▶ [Problem requirements]: In how many lines of the entries below does "glow" appear? Give only the number.

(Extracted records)
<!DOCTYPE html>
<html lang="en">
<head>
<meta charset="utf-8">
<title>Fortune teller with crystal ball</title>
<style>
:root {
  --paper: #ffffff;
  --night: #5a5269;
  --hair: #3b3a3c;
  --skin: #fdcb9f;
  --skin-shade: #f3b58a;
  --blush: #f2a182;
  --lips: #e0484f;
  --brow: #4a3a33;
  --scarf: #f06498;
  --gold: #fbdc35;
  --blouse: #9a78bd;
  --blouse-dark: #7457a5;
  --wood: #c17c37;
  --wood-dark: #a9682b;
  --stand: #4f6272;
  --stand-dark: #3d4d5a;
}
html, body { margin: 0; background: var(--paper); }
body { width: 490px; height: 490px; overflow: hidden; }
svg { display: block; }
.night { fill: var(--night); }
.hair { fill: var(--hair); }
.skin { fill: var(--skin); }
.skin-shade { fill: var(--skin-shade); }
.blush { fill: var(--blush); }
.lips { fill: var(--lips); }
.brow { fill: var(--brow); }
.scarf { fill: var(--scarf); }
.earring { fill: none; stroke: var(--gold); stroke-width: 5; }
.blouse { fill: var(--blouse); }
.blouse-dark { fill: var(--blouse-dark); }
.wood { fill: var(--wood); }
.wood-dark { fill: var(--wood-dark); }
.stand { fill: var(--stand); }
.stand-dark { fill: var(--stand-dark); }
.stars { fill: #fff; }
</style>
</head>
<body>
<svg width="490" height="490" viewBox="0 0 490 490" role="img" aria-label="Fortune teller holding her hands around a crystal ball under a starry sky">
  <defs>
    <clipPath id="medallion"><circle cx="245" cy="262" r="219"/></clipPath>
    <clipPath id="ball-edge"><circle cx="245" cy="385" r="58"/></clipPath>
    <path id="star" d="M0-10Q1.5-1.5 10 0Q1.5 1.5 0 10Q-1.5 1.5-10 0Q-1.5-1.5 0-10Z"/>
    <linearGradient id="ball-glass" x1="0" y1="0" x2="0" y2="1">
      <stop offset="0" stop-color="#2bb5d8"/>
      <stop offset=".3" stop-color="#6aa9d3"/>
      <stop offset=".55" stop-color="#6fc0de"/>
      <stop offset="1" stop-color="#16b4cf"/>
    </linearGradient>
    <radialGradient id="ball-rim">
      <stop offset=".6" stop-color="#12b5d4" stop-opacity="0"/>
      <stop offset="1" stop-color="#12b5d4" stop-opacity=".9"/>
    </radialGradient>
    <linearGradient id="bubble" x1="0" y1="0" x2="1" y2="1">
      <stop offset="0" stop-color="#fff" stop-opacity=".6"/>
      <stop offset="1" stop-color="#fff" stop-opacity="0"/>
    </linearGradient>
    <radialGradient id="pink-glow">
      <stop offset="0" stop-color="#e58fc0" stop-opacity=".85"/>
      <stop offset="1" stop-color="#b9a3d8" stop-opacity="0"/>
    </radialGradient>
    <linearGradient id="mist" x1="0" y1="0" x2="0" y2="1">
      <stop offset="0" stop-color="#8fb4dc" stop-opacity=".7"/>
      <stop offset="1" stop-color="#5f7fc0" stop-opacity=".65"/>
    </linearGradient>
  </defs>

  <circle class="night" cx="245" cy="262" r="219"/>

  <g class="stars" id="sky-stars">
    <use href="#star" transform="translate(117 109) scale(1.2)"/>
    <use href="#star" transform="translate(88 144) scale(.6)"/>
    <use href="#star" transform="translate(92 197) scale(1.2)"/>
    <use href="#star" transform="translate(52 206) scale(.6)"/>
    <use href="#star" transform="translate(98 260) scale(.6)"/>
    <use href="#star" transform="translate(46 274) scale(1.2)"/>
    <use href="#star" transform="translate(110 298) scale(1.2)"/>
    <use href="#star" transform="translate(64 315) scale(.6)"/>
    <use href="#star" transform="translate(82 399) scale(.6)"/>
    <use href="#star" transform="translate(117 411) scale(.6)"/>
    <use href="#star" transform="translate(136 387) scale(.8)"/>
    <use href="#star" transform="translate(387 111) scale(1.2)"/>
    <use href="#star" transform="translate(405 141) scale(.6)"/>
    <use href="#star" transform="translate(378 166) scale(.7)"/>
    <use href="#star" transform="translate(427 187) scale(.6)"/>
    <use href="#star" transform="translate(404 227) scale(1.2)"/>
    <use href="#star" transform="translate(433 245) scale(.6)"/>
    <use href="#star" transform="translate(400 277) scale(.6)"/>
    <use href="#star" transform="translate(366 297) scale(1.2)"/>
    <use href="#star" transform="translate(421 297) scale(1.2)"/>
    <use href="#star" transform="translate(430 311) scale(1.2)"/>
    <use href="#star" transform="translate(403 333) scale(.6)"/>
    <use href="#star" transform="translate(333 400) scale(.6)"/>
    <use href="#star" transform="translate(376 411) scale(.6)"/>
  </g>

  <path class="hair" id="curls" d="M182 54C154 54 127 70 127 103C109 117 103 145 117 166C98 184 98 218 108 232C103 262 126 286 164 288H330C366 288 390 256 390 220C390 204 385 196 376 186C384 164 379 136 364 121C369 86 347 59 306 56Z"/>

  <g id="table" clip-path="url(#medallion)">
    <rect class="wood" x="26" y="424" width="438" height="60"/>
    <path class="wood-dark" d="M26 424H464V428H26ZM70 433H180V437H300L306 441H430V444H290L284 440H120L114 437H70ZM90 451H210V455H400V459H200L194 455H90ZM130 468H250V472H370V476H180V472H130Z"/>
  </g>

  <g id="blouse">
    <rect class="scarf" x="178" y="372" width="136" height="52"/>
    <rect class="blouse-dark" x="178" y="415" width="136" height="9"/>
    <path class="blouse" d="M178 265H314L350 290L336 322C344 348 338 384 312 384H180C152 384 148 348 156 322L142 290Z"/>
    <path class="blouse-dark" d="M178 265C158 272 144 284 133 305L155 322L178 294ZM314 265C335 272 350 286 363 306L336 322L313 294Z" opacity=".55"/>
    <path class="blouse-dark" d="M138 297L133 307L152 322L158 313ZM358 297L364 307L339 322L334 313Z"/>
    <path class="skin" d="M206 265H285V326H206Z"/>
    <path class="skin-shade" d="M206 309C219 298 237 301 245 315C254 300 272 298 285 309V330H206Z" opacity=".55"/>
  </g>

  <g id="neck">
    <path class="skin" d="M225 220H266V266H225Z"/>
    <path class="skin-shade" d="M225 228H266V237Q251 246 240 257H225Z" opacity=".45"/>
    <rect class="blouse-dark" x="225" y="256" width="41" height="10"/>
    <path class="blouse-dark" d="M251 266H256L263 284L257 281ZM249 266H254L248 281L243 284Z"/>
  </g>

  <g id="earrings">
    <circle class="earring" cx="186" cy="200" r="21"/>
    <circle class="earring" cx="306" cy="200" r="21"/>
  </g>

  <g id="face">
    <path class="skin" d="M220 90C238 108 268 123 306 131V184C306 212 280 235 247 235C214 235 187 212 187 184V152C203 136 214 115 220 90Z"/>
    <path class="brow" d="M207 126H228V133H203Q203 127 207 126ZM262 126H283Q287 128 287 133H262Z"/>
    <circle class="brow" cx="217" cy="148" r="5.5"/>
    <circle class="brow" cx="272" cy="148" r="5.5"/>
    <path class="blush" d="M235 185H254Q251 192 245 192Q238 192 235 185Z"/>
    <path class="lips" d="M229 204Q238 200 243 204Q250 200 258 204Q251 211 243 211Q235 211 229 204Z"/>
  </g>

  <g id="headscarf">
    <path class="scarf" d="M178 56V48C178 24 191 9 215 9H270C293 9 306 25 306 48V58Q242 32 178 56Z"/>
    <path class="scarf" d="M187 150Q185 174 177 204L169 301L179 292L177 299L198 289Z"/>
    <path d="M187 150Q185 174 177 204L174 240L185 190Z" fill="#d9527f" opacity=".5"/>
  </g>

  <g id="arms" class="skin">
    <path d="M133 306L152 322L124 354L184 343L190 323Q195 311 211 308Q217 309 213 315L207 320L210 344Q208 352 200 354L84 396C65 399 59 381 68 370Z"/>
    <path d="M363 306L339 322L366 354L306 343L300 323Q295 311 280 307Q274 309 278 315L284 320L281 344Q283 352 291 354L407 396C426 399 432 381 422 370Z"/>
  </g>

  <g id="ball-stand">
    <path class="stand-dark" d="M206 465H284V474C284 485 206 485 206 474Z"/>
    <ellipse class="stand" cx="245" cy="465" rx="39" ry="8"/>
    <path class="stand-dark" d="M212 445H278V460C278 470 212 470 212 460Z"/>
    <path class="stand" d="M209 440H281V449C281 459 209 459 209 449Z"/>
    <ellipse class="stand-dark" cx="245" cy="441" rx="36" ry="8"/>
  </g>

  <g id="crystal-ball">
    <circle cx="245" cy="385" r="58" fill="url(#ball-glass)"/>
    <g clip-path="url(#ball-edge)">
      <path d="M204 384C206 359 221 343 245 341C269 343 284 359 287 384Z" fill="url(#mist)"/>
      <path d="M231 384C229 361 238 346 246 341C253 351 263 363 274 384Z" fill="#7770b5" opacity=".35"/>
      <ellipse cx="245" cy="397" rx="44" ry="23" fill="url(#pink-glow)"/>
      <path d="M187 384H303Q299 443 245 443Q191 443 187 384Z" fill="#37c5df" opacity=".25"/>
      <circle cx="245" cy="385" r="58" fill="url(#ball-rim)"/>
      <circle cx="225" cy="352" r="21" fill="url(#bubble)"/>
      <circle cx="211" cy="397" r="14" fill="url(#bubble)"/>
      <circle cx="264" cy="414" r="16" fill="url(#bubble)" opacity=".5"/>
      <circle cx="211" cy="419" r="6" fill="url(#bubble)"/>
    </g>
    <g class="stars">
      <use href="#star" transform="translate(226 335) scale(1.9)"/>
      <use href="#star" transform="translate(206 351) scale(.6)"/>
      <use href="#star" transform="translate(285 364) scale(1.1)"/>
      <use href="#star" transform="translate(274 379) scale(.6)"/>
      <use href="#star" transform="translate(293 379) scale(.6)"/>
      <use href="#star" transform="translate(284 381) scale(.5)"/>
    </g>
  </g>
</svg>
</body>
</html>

▶ [Solution below]: 2